Can you handle the truth? So asks Tesla Motors CEO Elon Musk. In a report posted Wednesday on Tesla’s site, Musk attempts to debunk the New York Times’ negative review of his company’s Model S electric car.
Citing data logged by the test vehicle itself, Musk claims that not only was the review factually inaccurate, but that reviewer John Broder took measures to intentionally drain the vehicle’s battery.
According to the report, the car never ran out of energy as Broder claimed. Nor did he make the effort to fully charge the vehicle during each of his three stops. Broder also drove well over the recommended speeds and kept the temperature in the car high, which further drained the batteryr.

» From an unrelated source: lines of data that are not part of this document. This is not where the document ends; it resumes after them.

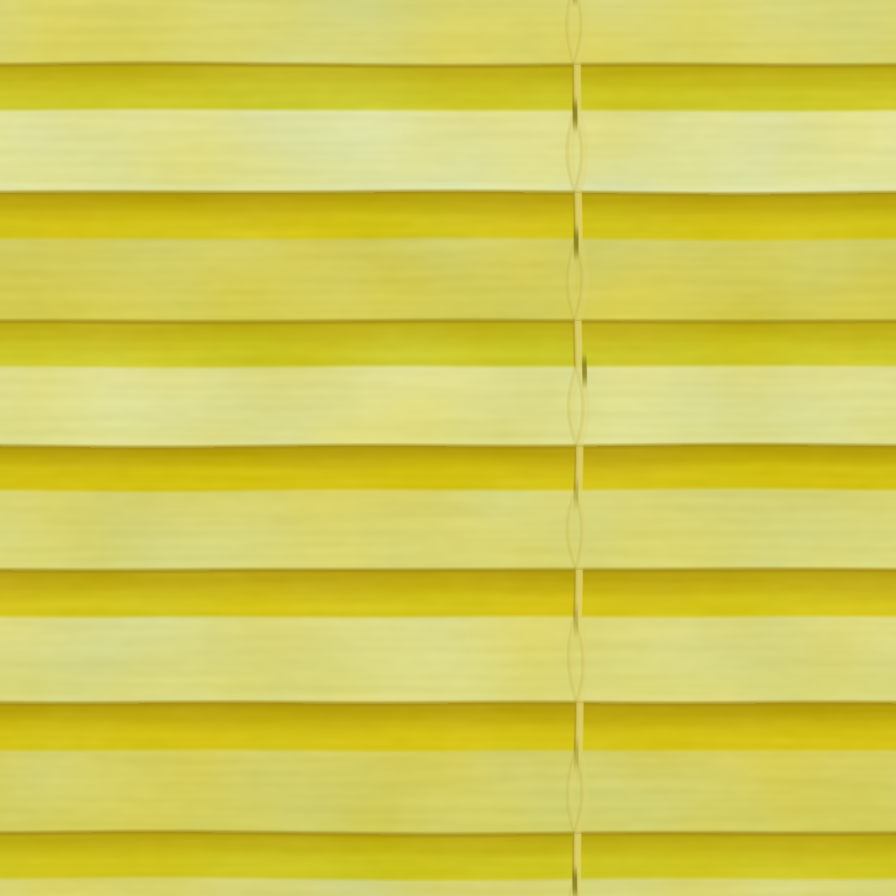
Reproduce this texture procedurally as a WebGL 1 fragment shader.

```glsl
precision highp float;
// Yellow horizontal window blind: seven slats with shaded gaps and one ladder cord.

uniform vec2 u_resolution;

const float PI = 3.14159265;
const float SLATS = 7.0;
const float FIRST_EDGE = 0.073;   // distance of the first slat edge from the top
const float GAP = 0.355;          // shaded share of each repeat
const float GAP_SOFTNESS = 0.022;
const float LINE_WIDTH = 0.034;   // dark line under each slat, in repeats
const float CORD_X = 0.646;
const float CORD_WIDTH = 0.0034;
const float CORD_SPREAD = 0.008;

const vec3 SLAT_DULL = vec3(0.825, 0.80, 0.355);
const vec3 SLAT_PALE = vec3(0.875, 0.875, 0.57);
const vec3 GAP_GREEN = vec3(0.79, 0.785, 0.18);
const vec3 GAP_WARM = vec3(0.835, 0.765, 0.095);
const vec3 GAP_DEEP = vec3(0.70, 0.61, 0.05);
const vec3 EDGE_LINE = vec3(0.64, 0.56, 0.10);
const vec3 CORD_LIGHT = vec3(0.87, 0.82, 0.46);
const vec3 CORD_SHADE = vec3(0.66, 0.58, 0.14);
const vec3 CORD_MARK = vec3(0.50, 0.46, 0.08);

vec2 gradient(vec2 cell, vec2 period) {
  cell = mod(cell, period);
  float h = fract(sin(dot(cell, vec2(127.1, 311.7))) * 4375.85);
  return vec2(cos(2.0 * PI * h), sin(2.0 * PI * h));
}

// Gradient noise that tiles over the given number of cells, about -0.7 to 0.7.
float noise(vec2 uv, vec2 period) {
  vec2 p = uv * period;
  vec2 i = floor(p);
  vec2 f = p - i;
  vec2 w = f * f * f * (f * (f * 6.0 - 15.0) + 10.0);
  float a = dot(gradient(i, period), f);
  float b = dot(gradient(i + vec2(1.0, 0.0), period), f - vec2(1.0, 0.0));
  float c = dot(gradient(i + vec2(0.0, 1.0), period), f - vec2(0.0, 1.0));
  float d = dot(gradient(i + vec2(1.0, 1.0), period), f - vec2(1.0, 1.0));
  return mix(mix(a, b, w.x), mix(c, d, w.x), w.y);
}

// Odd slats are pale, fading downward; even ones are duller.
float slatPaleness(float row) {
  return 0.25 + 0.18 * cos(0.5 * PI * row) + mod(row, 2.0) * (0.85 - 0.09 * row);
}

// Warmth of the gap above a slat, from green to amber.
float gapWarmth(float row) {
  float above = mod(row + SLATS - 1.0, SLATS);
  float slow = 0.4 - 0.45 * cos(2.0 * PI * (above - 1.0) / SLATS);
  return mix(slow, 0.9, mod(above, 2.0));
}

float stroke(float dist, float halfWidth, float pixel) {
  float soft = max(pixel, 0.0016);
  return 1.0 - smoothstep(halfWidth - soft * 0.5, halfWidth + soft, abs(dist));
}

void main() {
  vec2 uv = gl_FragCoord.xy / u_resolution;
  float pixel = 1.0 / min(u_resolution.x, u_resolution.y);
  float down = 1.0 - uv.y;

  // Repeat index and position, with uneven hanging
  float offCentre = (down - 0.63) / 0.14;
  float lift = 0.055 * exp(-offCentre * offCentre);
  float sag = 0.025 * noise(uv, vec2(3.0, 4.0));
  float s = (down - FIRST_EDGE) * SLATS + 1.0 + lift + sag;
  float t = fract(s);
  float row = mod(floor(s), SLATS);
  float rowPixel = pixel * SLATS;

  // Stains and fine horizontal streaks
  float stain = noise(uv, vec2(4.0, 7.0)) + 0.5 * noise(uv, vec2(11.0, 14.0));
  float blotch = noise(uv + 0.37, vec2(7.0, 9.0));
  float streak = noise(uv, vec2(5.0, 110.0)) + 0.5 * noise(uv, vec2(40.0, 90.0));

  // Shaded gap
  float warmth = clamp(gapWarmth(row) + 0.45 * stain, 0.0, 1.0);
  vec3 gap = mix(GAP_GREEN, GAP_WARM, warmth);
  float shade = 1.0 - smoothstep(0.0, 0.27 + 0.12 * blotch, t);
  gap = mix(gap, GAP_DEEP, shade * mix(0.45, 0.95, warmth));
  gap += 0.025 * streak + vec3(0.03, 0.03, 0.06) * blotch;

  // Lit slat with a bright lower lip
  float along = clamp((t - GAP) / (1.0 - GAP), 0.0, 1.0);
  float paleness = slatPaleness(row);
  vec3 slat = mix(SLAT_DULL, SLAT_PALE, paleness);
  slat += vec3(0.025, -0.01, -0.11) * stain + vec3(0.03, 0.03, 0.05) * blotch;
  slat += 0.022 * streak + vec3(0.0, 0.0, 0.03) * (0.5 - along);
  float lip = smoothstep(0.90, 0.95, t);
  slat += lip * vec3(0.012, 0.012, 0.05) * paleness;

  float gapSoft = max(GAP_SOFTNESS, rowPixel);
  float onSlat = smoothstep(GAP - gapSoft, GAP + gapSoft, t);
  vec3 color = mix(gap, slat, onSlat);
  float edge = 1.0 - smoothstep(0.0, max(LINE_WIDTH, rowPixel), min(t, 1.0 - t));
  color = mix(color, EDGE_LINE, 0.8 * edge);

  // Ladder cord: taut in the gap, two faint strands over the slat
  float x = uv.x - CORD_X - 0.004 * noise(uv, vec2(2.0, 9.0));
  float spread = CORD_SPREAD * sin(PI * along);
  for (int k = 0; k < 2; k++) {
    float side = float(k) * 2.0 - 1.0;
    float dist = x - side * spread;
    float shadow = stroke(dist + 0.004, 0.0016, pixel);
    color = mix(color, CORD_SHADE, shadow * mix(0.38, 0.16, onSlat));
    color = mix(color, CORD_LIGHT, stroke(dist, CORD_WIDTH, pixel) * mix(0.6, 0.32, onSlat));
  }

  // Dark slot where the cord passes behind each slat
  float slot = smoothstep(0.22, 0.36, t) * (1.0 - smoothstep(0.40, 0.56, t));
  float slotX = x + 0.003 - 0.009 * step(2.5, row) * step(row, 3.5);
  float slotStrength = mix(0.8, 0.3, smoothstep(3.0, 4.0, row));
  color = mix(color, CORD_MARK, stroke(slotX, 0.0022, pixel) * slot * slotStrength);

  gl_FragColor = vec4(clamp(color, 0.0, 1.0), 1.0);
}
```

Musk also suggests that Broder may have a bias against electric cars, citing past articles in which the author expressed negative views on the vehicles in general:
We assumed that the reporter would be fair and impartial, as has been our experience with The New York Times, an organization that prides itself on journalistic integrity. As a result, we did not think to read his past articles and were unaware of his outright disdain for electric cars. We were played for a fool and as a result, let down the cause of electric vehicles. For that, I am deeply sorry.
When the facts didn’t suit his opinion, he simply changed the facts. Our request of The New York Times is simple and fair: please investigate this article and determine the truth.
The Times has yet to post an official response, though Broder did post a column on Tuesday, refuting some of the claims Musk had made on Twitter and reiterating that his account of the test drive was not faked. A further response is expected later today.
The car blog Jalopnik has offered an explanation as to how both Broder and Musk could be kind of right.